Exercise details >>
Exactly as written, output each of the lines below, with no images.
** Records shown follows **
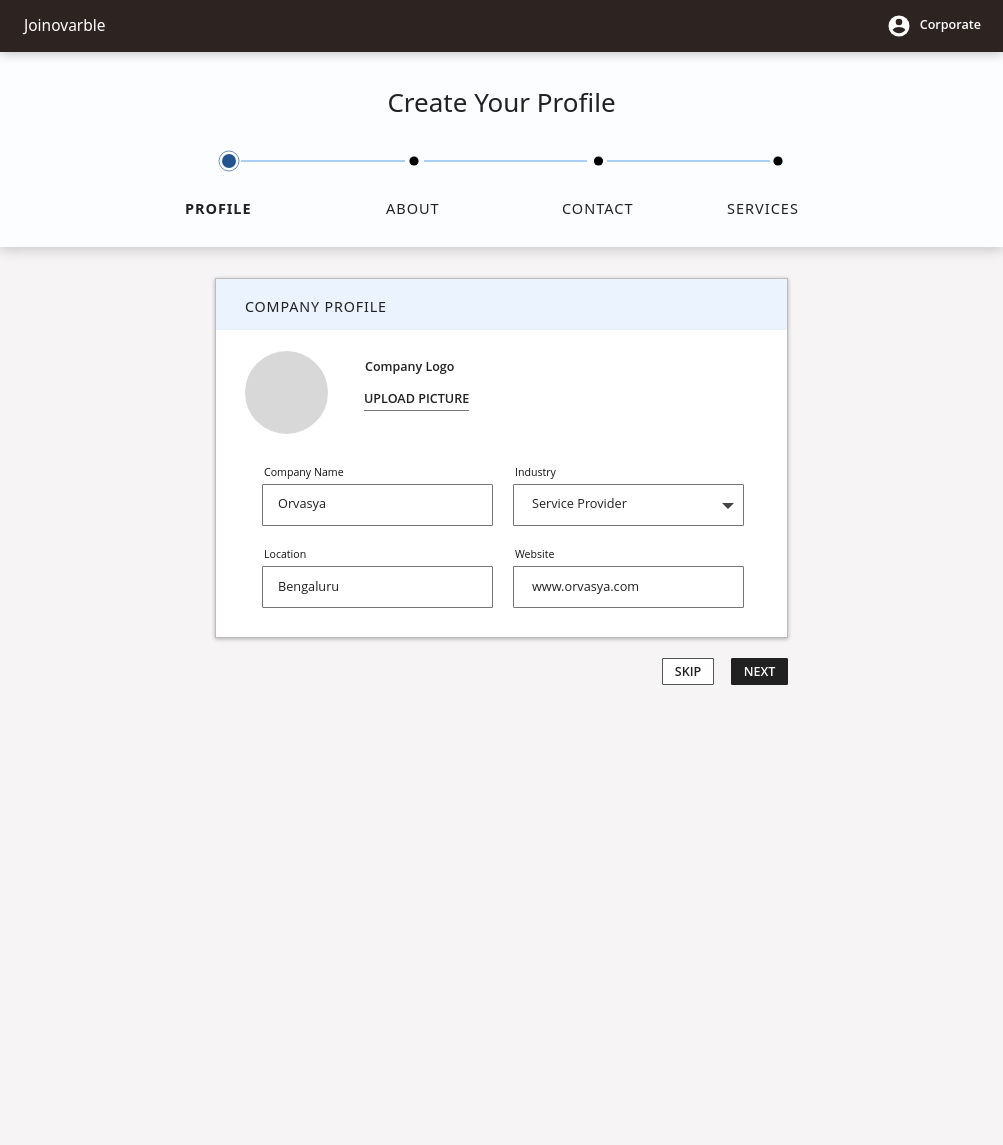
<!DOCTYPE html>
<html lang="en">
<head>
<meta charset="utf-8">
<title>Create Your Profile</title>
<style>
:root {
  --bar: #2d2422;
  --page: #f6f4f5;
  --panel: #fbfdff;
  --card-head: #ebf3ff;
  --ink: #212121;
  --field-line: #757575;
  --track: #8fc1f5;
  --active: #22558f;
  --placeholder: #d8d8d8;
  --white: #fff;
}
* { box-sizing: border-box; margin: 0; padding: 0; }
html, body { width: 1003px; height: 1145px; overflow: hidden; }
body { background: var(--page); color: var(--ink); font-family: "Open Sans", "Noto Sans", sans-serif; white-space: nowrap; }
a { color: inherit; text-decoration: none; }

.topbar { position: relative; z-index: 2; height: 52px; padding: 0 22px 2px 24px; display: flex; align-items: center; justify-content: space-between; background: var(--bar); color: var(--white); box-shadow: 0 2px 10px rgba(0,0,0,.22); }
.brand { font: 400 15.5px/22px "Noto Sans", sans-serif; }
.account { display: flex; align-items: center; gap: 10px; font-size: 12.6px; font-weight: 600; line-height: 18px; }
.account svg { display: block; position: relative; top: 1px; }

.progress { position: relative; z-index: 1; height: 195px; background: var(--panel); box-shadow: 0 3px 12px rgba(0,0,0,.19); }
.progress h1 { padding-top: 32px; text-align: center; font: 400 26px/36px "Noto Sans", sans-serif; }
.track { display: block; margin-top: 29px; }
.steps { display: grid; grid-template-columns: 201px 176px 165px auto; padding: 24px 0 0 185px; list-style: none; font: 400 14.5px/22px "Noto Sans", sans-serif; letter-spacing: 1px; }
.steps .current { font-weight: 600; letter-spacing: .9px; }

main { width: 573px; margin: 31px 0 0 215px; }
.card { height: 360px; background: var(--white); border: 1px solid #bdbdbd; box-shadow: 0 1px 4px rgba(0,0,0,.3); }
.card h2 { height: 51px; padding: 2px 0 0 29px; background: var(--card-head); font: 500 14.3px/51px "Noto Sans", sans-serif; letter-spacing: .85px; }
.card-body { padding: 21px 29px 29px; }
.logo-row { display: flex; gap: 36px; height: 83px; }
.logo-slot { width: 83px; height: 83px; border-radius: 50%; background: var(--placeholder); }
.logo-text { display: flex; flex-direction: column; align-items: flex-start; gap: 14px; padding-top: 7px; }
.logo-text p { padding-left: 1px; font-size: 12.5px; font-weight: 600; line-height: 18px; }
.upload { height: 21px; border-bottom: 1px solid #777; font-size: 12.6px; font-weight: 600; line-height: 18px; }
.fields { display: grid; grid-template-columns: 231px 231px; gap: 19px 20px; margin: 29px 0 0 17px; }
.field dt { height: 21px; padding-left: 2px; font-size: 10.6px; line-height: 18px; color: #111; }
.field dd { display: flex; align-items: center; justify-content: space-between; height: 42px; padding: 0 9px 2px 15px; border: 1px solid var(--field-line); border-radius: 1px; font-size: 12.7px; line-height: 18px; }
.field:nth-child(even) dd { padding-left: 18px; }
.field:nth-child(-n+2) dd { padding-bottom: 5px; }
.field svg { position: relative; top: 3px; }

.actions { display: flex; justify-content: flex-end; gap: 17px; margin-top: 20px; }
.button { width: 52px; height: 27px; border: 1px solid #555; border-radius: 1px; background: var(--white); text-align: center; font-size: 12.5px; font-weight: 600; line-height: 26px; }
.button.primary { width: 57px; border-color: var(--ink); background: var(--ink); color: var(--white); }
</style>
</head>
<body>
<header class="topbar">
  <a class="brand" href="#">Joinovarble</a>
  <a class="account" href="#">
    <svg width="22" height="22" viewBox="0 0 22 22" aria-hidden="true">
      <circle cx="11" cy="11" r="10.5" fill="#fff"/>
      <circle cx="11" cy="7" r="3.3" fill="#2d2422"/>
      <path d="M4.6 14.8C6 12.6 9 12 11 12s5 .6 6.4 2.8C16 17 13.600 18.300 11 18.300S6 17 4.600 14.800Z" fill="#2d2422"/>
    </svg>
    <span>Corporate</span>
  </a>
</header>

<section class="progress">
  <h1>Create Your Profile</h1>
  <svg class="track" width="1003" height="24" viewBox="0 0 1003 24" aria-hidden="true">
    <g stroke="var(--track)" stroke-width="1.500">
      <line x1="241" y1="12" x2="405" y2="12"/>
      <line x1="424" y1="12" x2="587" y2="12"/>
      <line x1="607" y1="12" x2="770" y2="12"/>
    </g>
    <circle cx="229" cy="12" r="10" fill="#fff" stroke="#6f93be"/>
    <circle cx="229" cy="12" r="7" fill="var(--active)"/>
    <g fill="#000">
      <circle cx="414" cy="12" r="4.600"/>
      <circle cx="598.500" cy="12" r="4.600"/>
      <circle cx="778" cy="12" r="4.600"/>
    </g>
  </svg>
  <ol class="steps">
    <li class="current">PROFILE</li>
    <li>ABOUT</li>
    <li>CONTACT</li>
    <li>SERVICES</li>
  </ol>
</section>

<main>
  <section class="card">
    <h2>COMPANY PROFILE</h2>
    <div class="card-body">
      <div class="logo-row">
        <div class="logo-slot"></div>
        <div class="logo-text">
          <p>Company Logo</p>
          <a class="upload" href="#">UPLOAD PICTURE</a>
        </div>
      </div>
      <dl class="fields">
        <div class="field"><dt>Company Name</dt><dd>Orvasya</dd></div>
        <div class="field">
          <dt>Industry</dt>
          <dd>Service Provider
            <svg width="12" height="6" viewBox="0 0 12 6" aria-hidden="true"><polygon points="0,0 12,0 6,6" fill="#444"/></svg>
          </dd>
        </div>
        <div class="field"><dt>Location</dt><dd>Bengaluru</dd></div>
        <div class="field"><dt>Website</dt><dd>www.orvasya.com</dd></div>
      </dl>
    </div>
  </section>
  <nav class="actions">
    <a class="button" href="#">SKIP</a>
    <a class="button primary" href="#">NEXT</a>
  </nav>
</main>
</body>
</html>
** End of Records shown **
Result below >>
<!DOCTYPE html>
<html lang="en">
<head>
<meta charset="utf-8">
<title>Create Your Profile</title>
<style>
:root {
  --bar: #2d2422;
  --page: #f6f4f5;
  --panel: #fbfdff;
  --card-head: #ebf3ff;
  --ink: #212121;
  --field-line: #757575;
  --track: #8fc1f5;
  --active: #22558f;
  --placeholder: #d8d8d8;
  --white: #fff;
}
* { box-sizing: border-box; margin: 0; padding: 0; }
html, body { width: 1003px; height: 1145px; overflow: hidden; }
body { background: var(--page); color: var(--ink); font-family: "Open Sans", "Noto Sans", sans-serif; white-space: nowrap; }
a { color: inherit; text-decoration: none; }

.topbar { position: relative; z-index: 2; height: 52px; padding: 0 22px 2px 24px; display: flex; align-items: center; justify-content: space-between; background: var(--bar); color: var(--white); box-shadow: 0 2px 10px rgba(0,0,0,.22); }
.brand { font: 400 15.5px/22px "Noto Sans", sans-serif; }
.account { display: flex; align-items: center; gap: 10px; font-size: 12.6px; font-weight: 600; line-height: 18px; }
.account svg { display: block; position: relative; top: 1px; }

.progress { position: relative; z-index: 1; height: 195px; background: var(--panel); box-shadow: 0 3px 12px rgba(0,0,0,.19); }
.progress h1 { padding-top: 32px; text-align: center; font: 400 26px/36px "Noto Sans", sans-serif; }
.track { display: block; margin-top: 29px; }
.steps { display: grid; grid-template-columns: 201px 176px 165px auto; padding: 24px 0 0 185px; list-style: none; font: 400 14.5px/22px "Noto Sans", sans-serif; letter-spacing: 1px; }
.steps .current { font-weight: 600; letter-spacing: .9px; }

main { width: 573px; margin: 31px 0 0 215px; }
.card { height: 360px; background: var(--white); border: 1px solid #bdbdbd; box-shadow: 0 1px 4px rgba(0,0,0,.3); }
.card h2 { height: 51px; padding: 2px 0 0 29px; background: var(--card-head); font: 500 14.3px/51px "Noto Sans", sans-serif; letter-spacing: .85px; }
.card-body { padding: 21px 29px 29px; }
.logo-row { display: flex; gap: 36px; height: 83px; }
.logo-slot { width: 83px; height: 83px; border-radius: 50%; background: var(--placeholder); }
.logo-text { display: flex; flex-direction: column; align-items: flex-start; gap: 14px; padding-top: 7px; }
.logo-text p { padding-left: 1px; font-size: 12.5px; font-weight: 600; line-height: 18px; }
.upload { height: 21px; border-bottom: 1px solid #777; font-size: 12.6px; font-weight: 600; line-height: 18px; }
.fields { display: grid; grid-template-columns: 231px 231px; gap: 19px 20px; margin: 29px 0 0 17px; }
.field dt { height: 21px; padding-left: 2px; font-size: 10.6px; line-height: 18px; color: #111; }
.field dd { display: flex; align-items: center; justify-content: space-between; height: 42px; padding: 0 9px 2px 15px; border: 1px solid var(--field-line); border-radius: 1px; font-size: 12.7px; line-height: 18px; }
.field:nth-child(even) dd { padding-left: 18px; }
.field:nth-child(-n+2) dd { padding-bottom: 5px; }
.field svg { position: relative; top: 3px; }

.actions { display: flex; justify-content: flex-end; gap: 17px; margin-top: 20px; }
.button { width: 52px; height: 27px; border: 1px solid #555; border-radius: 1px; background: var(--white); text-align: center; font-size: 12.5px; font-weight: 600; line-height: 26px; }
.button.primary { width: 57px; border-color: var(--ink); background: var(--ink); color: var(--white); }
</style>
</head>
<body>
<header class="topbar">
  <a class="brand" href="#">Joinovarble</a>
  <a class="account" href="#">
    <svg width="22" height="22" viewBox="0 0 22 22" aria-hidden="true">
      <circle cx="11" cy="11" r="10.5" fill="#fff"/>
      <circle cx="11" cy="7" r="3.3" fill="#2d2422"/>
      <path d="M4.6 14.8C6 12.6 9 12 11 12s5 .6 6.4 2.8C16 17 13.600 18.300 11 18.300S6 17 4.600 14.800Z" fill="#2d2422"/>
    </svg>
    <span>Corporate</span>
  </a>
</header>

<section class="progress">
  <h1>Create Your Profile</h1>
  <svg class="track" width="1003" height="24" viewBox="0 0 1003 24" aria-hidden="true">
    <g stroke="var(--track)" stroke-width="1.500">
      <line x1="241" y1="12" x2="405" y2="12"/>
      <line x1="424" y1="12" x2="587" y2="12"/>
      <line x1="607" y1="12" x2="770" y2="12"/>
    </g>
    <circle cx="229" cy="12" r="10" fill="#fff" stroke="#6f93be"/>
    <circle cx="229" cy="12" r="7" fill="var(--active)"/>
    <g fill="#000">
      <circle cx="414" cy="12" r="4.600"/>
      <circle cx="598.500" cy="12" r="4.600"/>
      <circle cx="778" cy="12" r="4.600"/>
    </g>
  </svg>
  <ol class="steps">
    <li class="current">PROFILE</li>
    <li>ABOUT</li>
    <li>CONTACT</li>
    <li>SERVICES</li>
  </ol>
</section>

<main>
  <section class="card">
    <h2>COMPANY PROFILE</h2>
    <div class="card-body">
      <div class="logo-row">
        <div class="logo-slot"></div>
        <div class="logo-text">
          <p>Company Logo</p>
          <a class="upload" href="#">UPLOAD PICTURE</a>
        </div>
      </div>
      <dl class="fields">
        <div class="field"><dt>Company Name</dt><dd>Orvasya</dd></div>
        <div class="field">
          <dt>Industry</dt>
          <dd>Service Provider
            <svg width="12" height="6" viewBox="0 0 12 6" aria-hidden="true"><polygon points="0,0 12,0 6,6" fill="#444"/></svg>
          </dd>
        </div>
        <div class="field"><dt>Location</dt><dd>Bengaluru</dd></div>
        <div class="field"><dt>Website</dt><dd>www.orvasya.com</dd></div>
      </dl>
    </div>
  </section>
  <nav class="actions">
    <a class="button" href="#">SKIP</a>
    <a class="button primary" href="#">NEXT</a>
  </nav>
</main>
</body>
</html>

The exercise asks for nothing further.